BEGIN

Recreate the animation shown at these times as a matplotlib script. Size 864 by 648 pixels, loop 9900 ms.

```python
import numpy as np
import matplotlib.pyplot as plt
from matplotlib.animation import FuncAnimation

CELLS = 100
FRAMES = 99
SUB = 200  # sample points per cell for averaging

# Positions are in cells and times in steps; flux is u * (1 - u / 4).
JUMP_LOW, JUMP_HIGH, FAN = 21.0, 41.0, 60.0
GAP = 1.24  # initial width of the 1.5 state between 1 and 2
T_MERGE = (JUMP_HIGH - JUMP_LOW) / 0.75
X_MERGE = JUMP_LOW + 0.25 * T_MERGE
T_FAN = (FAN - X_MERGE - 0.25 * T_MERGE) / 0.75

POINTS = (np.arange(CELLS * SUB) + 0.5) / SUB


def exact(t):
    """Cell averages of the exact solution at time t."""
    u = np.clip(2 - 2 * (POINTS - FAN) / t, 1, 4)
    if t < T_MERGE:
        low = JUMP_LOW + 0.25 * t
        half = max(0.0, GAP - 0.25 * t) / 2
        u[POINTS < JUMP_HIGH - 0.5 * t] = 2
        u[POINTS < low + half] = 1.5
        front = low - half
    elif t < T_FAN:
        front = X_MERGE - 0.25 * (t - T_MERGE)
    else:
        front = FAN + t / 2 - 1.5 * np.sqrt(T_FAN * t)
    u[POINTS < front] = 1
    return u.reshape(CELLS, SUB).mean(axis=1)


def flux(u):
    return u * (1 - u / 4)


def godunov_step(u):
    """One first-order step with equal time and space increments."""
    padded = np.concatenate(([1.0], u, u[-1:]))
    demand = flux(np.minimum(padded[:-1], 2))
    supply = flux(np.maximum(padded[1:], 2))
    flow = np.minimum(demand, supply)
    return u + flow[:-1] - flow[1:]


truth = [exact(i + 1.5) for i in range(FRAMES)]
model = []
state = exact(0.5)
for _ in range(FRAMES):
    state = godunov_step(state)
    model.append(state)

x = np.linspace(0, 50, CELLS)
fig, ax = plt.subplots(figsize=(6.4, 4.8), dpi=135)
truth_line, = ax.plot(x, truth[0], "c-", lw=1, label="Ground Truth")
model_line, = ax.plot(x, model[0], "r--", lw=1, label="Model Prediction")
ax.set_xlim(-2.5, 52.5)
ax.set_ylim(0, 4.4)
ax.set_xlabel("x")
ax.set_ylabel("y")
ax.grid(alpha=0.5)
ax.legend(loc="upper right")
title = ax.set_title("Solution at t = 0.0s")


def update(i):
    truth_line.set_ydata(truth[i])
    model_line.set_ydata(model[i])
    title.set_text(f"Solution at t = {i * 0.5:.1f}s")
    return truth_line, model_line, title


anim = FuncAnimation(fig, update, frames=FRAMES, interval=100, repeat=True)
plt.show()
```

END

● **Your goal**
Look through the entries above. Extract each line with the word "matplotlib".

● **Response box**
Recreate the animation shown at these times as a matplotlib script. Size 864 by 648 pixels, loop 9900 ms.
import matplotlib.pyplot as plt
from matplotlib.animation import FuncAnimation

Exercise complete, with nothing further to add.